As I walk across the parking lot, I glance up at the crematory chimney. I can’t see the smoke in the sun-bright sky. But looking down, I see its shadow, dancing and wavering across the asphalt.

Monday morning, Kakumyo, Gyokuko, Jyoshin, and I go back for the big metal tray filled with bones. David has left it for us to sort, on top of the crushing machine he usually uses to turn bones into ash. They are frail but easy to recognize, and we can sort them like pieces of a jigsaw puzzle: vertebrae, part of the pelvis, metatarsals, sections of ulna and radius with epiphyses. Pieces of the ribs, parts of the skull, some with pink and black marks that I think might be the sterile traces of blood and brain. Then we set aside little pieces to share with disciples and friends.

I notice a strange tool on the shelf, a heavy iron weight with a flat plate on one side and a round knob on the other. David has been patiently hovering nearby. What is this for? I ask him. Usually we put adults in the machine, he says. But that is for the babies.

We put the urn on the altar and a bag of bones in the bottom drawer. Later I remember to call the sacristan and warn her about the bottom drawer.

In the weeks to come, I will bake a cake in the middle of the afternoon and leave out the sugar. I will go to the gym at odd hours, filled with nervous energy, and then feel too tired to walk home. I will watch a lot of television and read until very late at night and have many strange dreams that evaporate in the morning light. I will wake each morning to the shock, and take a deep breath, and reset my compass to this new world. We do a memorial on a muddy corner of the land, pockmarked with construction debris and trailers, and a great blue heron rises out of the long grass beside us and flaps away, slow as a cloud. I lead the death and dying study group, having changed the syllabus so we talk about grief sooner than I’d planned. In the weeks to come, I look sometimes at the last email he sent me, his last communication, the day before he died: Jiko, what say you? I think about what I shall say.

But that afternoon, after we sorted the bones, I was happy. I felt my no dissolve like cloud and smoke into a great spaciousness, warm and deep and calm—a slow wave, bright and quiet. A wave of happiness. What a luminous world.

That night, in the strange, pleasant, hypnagogic stillness, I had a waking dream, Kyogen’s life in a flickering rush: his face, young and then old, laughing, serious, silent, thoughtful; his slow, nodding attention while I talked; his dead body; the decaying leftovers; the coffin sliding into the furnace; the tray of bones, the bag of bits in the bottom drawer. All this flashed past me, disappearing as I watched.

We are a loose collection glued briefly into a provisional thing called self, and all such things are bound to dissolution. How could this be otherwise? I can hear him chuckling beside me. What did you expect? he asks. And I laugh. This little bag, these bits of bone.
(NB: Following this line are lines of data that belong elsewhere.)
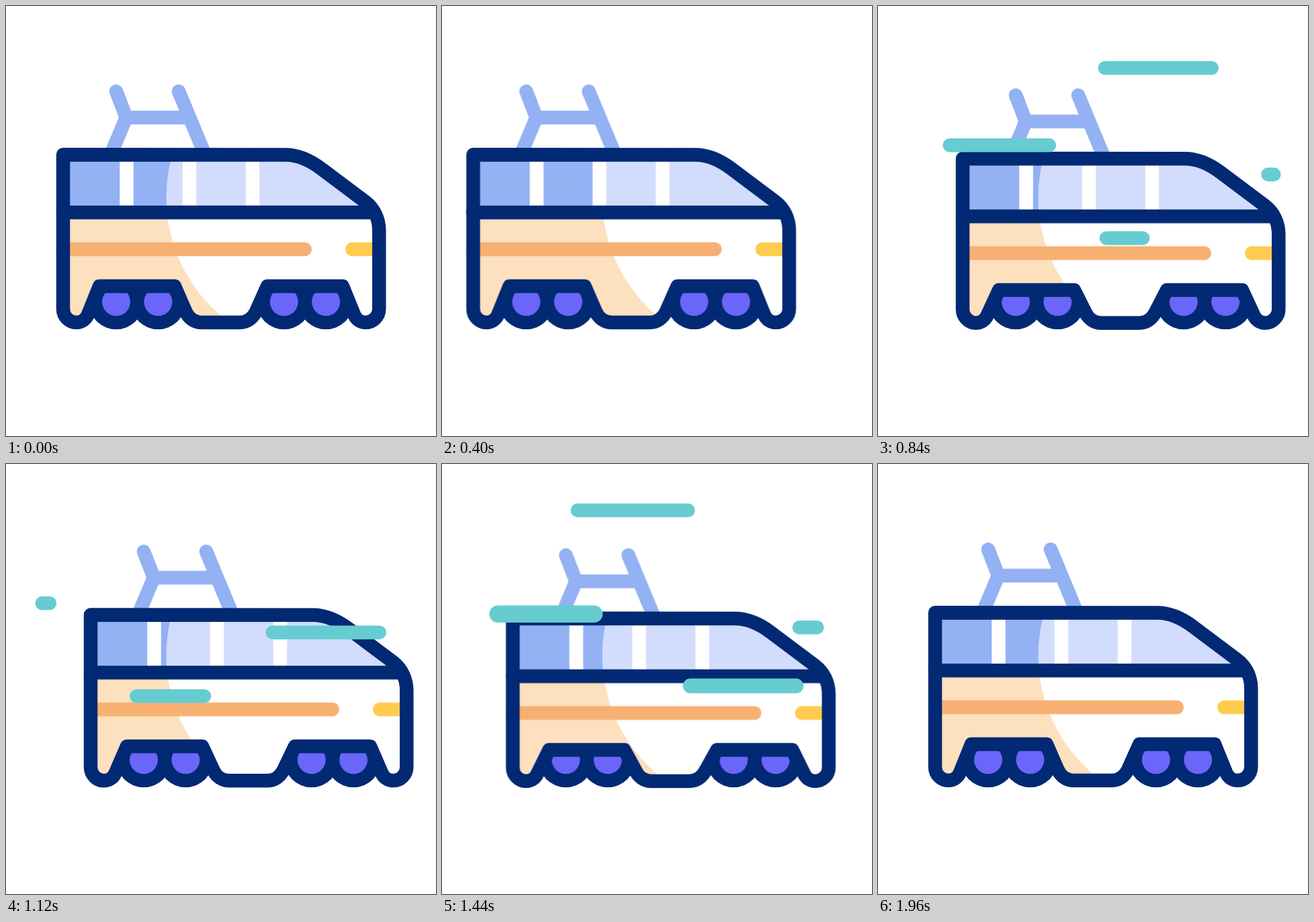
These frames come from a looping animation (640x640 px, 2000 ms). An HTML page without scripts:

```html
<!DOCTYPE html>
<html lang="en">
<head>
<meta charset="utf-8">
<title>Train</title>
<style>
@property --head { syntax: "<number>"; inherits: false; initial-value: 0; }
@property --tail { syntax: "<number>"; inherits: false; initial-value: 0; }

html, body { margin: 0; width: 100%; height: 100%; overflow: hidden; background: #fff; }
svg { display: block; width: 100vw; height: 100vh; }

.drive, .bob, .hull, .wind rect {
  animation: 2s cubic-bezier(.333, 0, .667, 1) infinite;
}
.drive { animation-name: drive; }
.bob { animation-name: bob; }
.hull { animation-name: hull; }

@keyframes drive {
  0%, 83%, 100% { transform: translateX(0); }
  18% { transform: translateX(-41px); }
  38%, 61% { transform: translateX(41px); }
}
@keyframes bob {
  0%, 20%, 48%, 100% { transform: translateY(0); }
  38%, 68% { transform: translateY(9px); }
}
/* the roof sinks while the feet stay on the rail */
@keyframes hull {
  0%, 20%, 48%, 100% {
    d: path("M85 221.2 L416 221.5 C433 221.5 451 228.5 469 242 L535 291.5 C548 301.5 555.3 317 555.3 334 L555.3 451 C555.3 462 546 471 535.5 471 C527.5 471 521 466.5 518 459 L501 417 L389 417 L372 455 C367 465 358 471 348 471 L291 471 C281 471 272 465 267.5 455 L251 417 L139 417 L122 459 C119 466.5 112.5 471 104.5 471 C94 471 85 462 85 451 Z");
  }
  38%, 68% {
    d: path("M85 230.2 L416 230.5 C433 230.5 451 237.5 469 251 L535 300.5 C548 310.5 555.3 326 555.3 343 L555.3 452 C555.3 463 546 472 535.5 472 C527.5 472 521 467.5 518 460 L501 426 L389 426 L372 456 C367 466 358 472 348 472 L291 472 C281 472 272 466 267.5 456 L251 426 L139 426 L122 460 C119 467.5 112.5 472 104.5 472 C94 472 85 463 85 452 Z");
  }
}

/* --s: right end at birth, --d: distance, --b: birth in ms */
.wind rect {
  opacity: 0;
  x: calc((var(--s) - 20.5 - var(--d) * var(--head)) * 1px);
  width: calc((20.5 + var(--d) * (var(--head) - var(--tail))) * 1px);
  animation-name: head, tail, show;
  animation-timing-function: cubic-bezier(.333, 0, .667, 1), cubic-bezier(.333, 0, .667, 1), step-end;
  animation-delay: calc(var(--b) * 1ms);
}
@keyframes head { 0% { --head: 0; } 20%, 100% { --head: 1; } }
@keyframes tail { 0%, 11.9% { --tail: 0; } 29.9%, 100% { --tail: 1; } }
@keyframes show { 0% { opacity: 0; } 1% { opacity: 1; } 29.9%, 100% { opacity: 0; } }

.stroke { fill: none; stroke-width: 20.5; stroke-linecap: round; stroke-linejoin: round; }
.navy { stroke: #022973; }
.blue { stroke: #93b1f3; }
.wind { fill: #66ccd1; }
</style>
</head>
<body>
<svg viewBox="0 0 640 640">
  <defs>
    <clipPath id="shade">
      <path d="M0 0H469.3V54.2A230.8 230.8 0 0 0 469.3 515.8V640H0Z"/>
    </clipPath>
    <path id="glass" d="M85 221.5H416C433 221.5 451 228.5 469 242L535 291.5L545 307H85Z"/>
    <path id="bogie" d="M139 417H251L263 448H127Z"/>
    <g id="wheel">
      <path d="M-41 0A41 41 0 0 0 41 0Z" fill="#022973"/>
      <circle r="21" fill="#6966f9"/>
    </g>
  </defs>

  <g class="drive">
    <g class="bob">
      <g class="stroke blue">
        <path d="M164 127L179 166L158 216M179 166H273M257 127L294 216"/>
      </g>
      <use href="#glass" fill="#d2dcfc"/>
    </g>
  </g>

  <g clip-path="url(#shade)">
    <g class="drive">
      <path class="hull" fill="#fde0be"/>
      <g class="bob"><use href="#glass" fill="#93b1f3"/></g>
    </g>
  </g>

  <g class="drive">
    <g class="bob">
      <path d="M179.5 225V305M273 225V305M367 225V305" stroke="#fff" stroke-width="20.5"/>
      <path class="stroke" d="M85 362H444.8" stroke="#f7b072"/>
      <path class="stroke" d="M515.2 362H552" stroke="#ffcc4f"/>
      <path class="stroke navy" d="M85 307.2H545"/>
      <g fill="#022973">
        <use href="#bogie"/>
        <use href="#bogie" x="250"/>
      </g>
    </g>
    <use href="#wheel" x="164" y="440.3"/>
    <use href="#wheel" x="226.4" y="440.3"/>
    <use href="#wheel" x="413.8" y="440.3"/>
    <use href="#wheel" x="476.2" y="440.3"/>
    <path class="hull stroke navy"/>
  </g>

  <g class="wind">
    <rect y="82" height="20.5" rx="10.2" style="--s:540.5;--d:210;--b:512"/>
    <rect y="197" height="20.5" rx="10.2" style="--s:269;--d:205;--b:574"/>
    <rect y="240.5" height="20.5" rx="10.2" style="--s:599.5;--d:210;--b:792"/>
    <rect y="335.3" height="20.5" rx="10.2" style="--s:404.5;--d:200;--b:704"/>
    <rect y="58.8" height="20.5" rx="10.2" style="--s:394;--d:215;--b:1140"/>
    <rect y="210.5" height="25.5" rx="12.7" style="--s:243;--d:205;--b:1174"/>
    <rect y="233" height="20.5" rx="10.2" style="--s:568.5;--d:210;--b:1352"/>
    <rect y="319.3" height="22" rx="11" style="--s:571.5;--d:210;--b:1112"/>
  </g>
</svg>
</body>
</html>
```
How obvious and whole.

Sallie Jiko Tisdale

Sallie Jiko Tisdale

Sallie Jiko Tisdale is a lay dharma teacher at Dharma Rain Zen Center in Portland, Oregon. She is the author of several books, including the recent Advice for Future Corpses (and Those Who Love Them).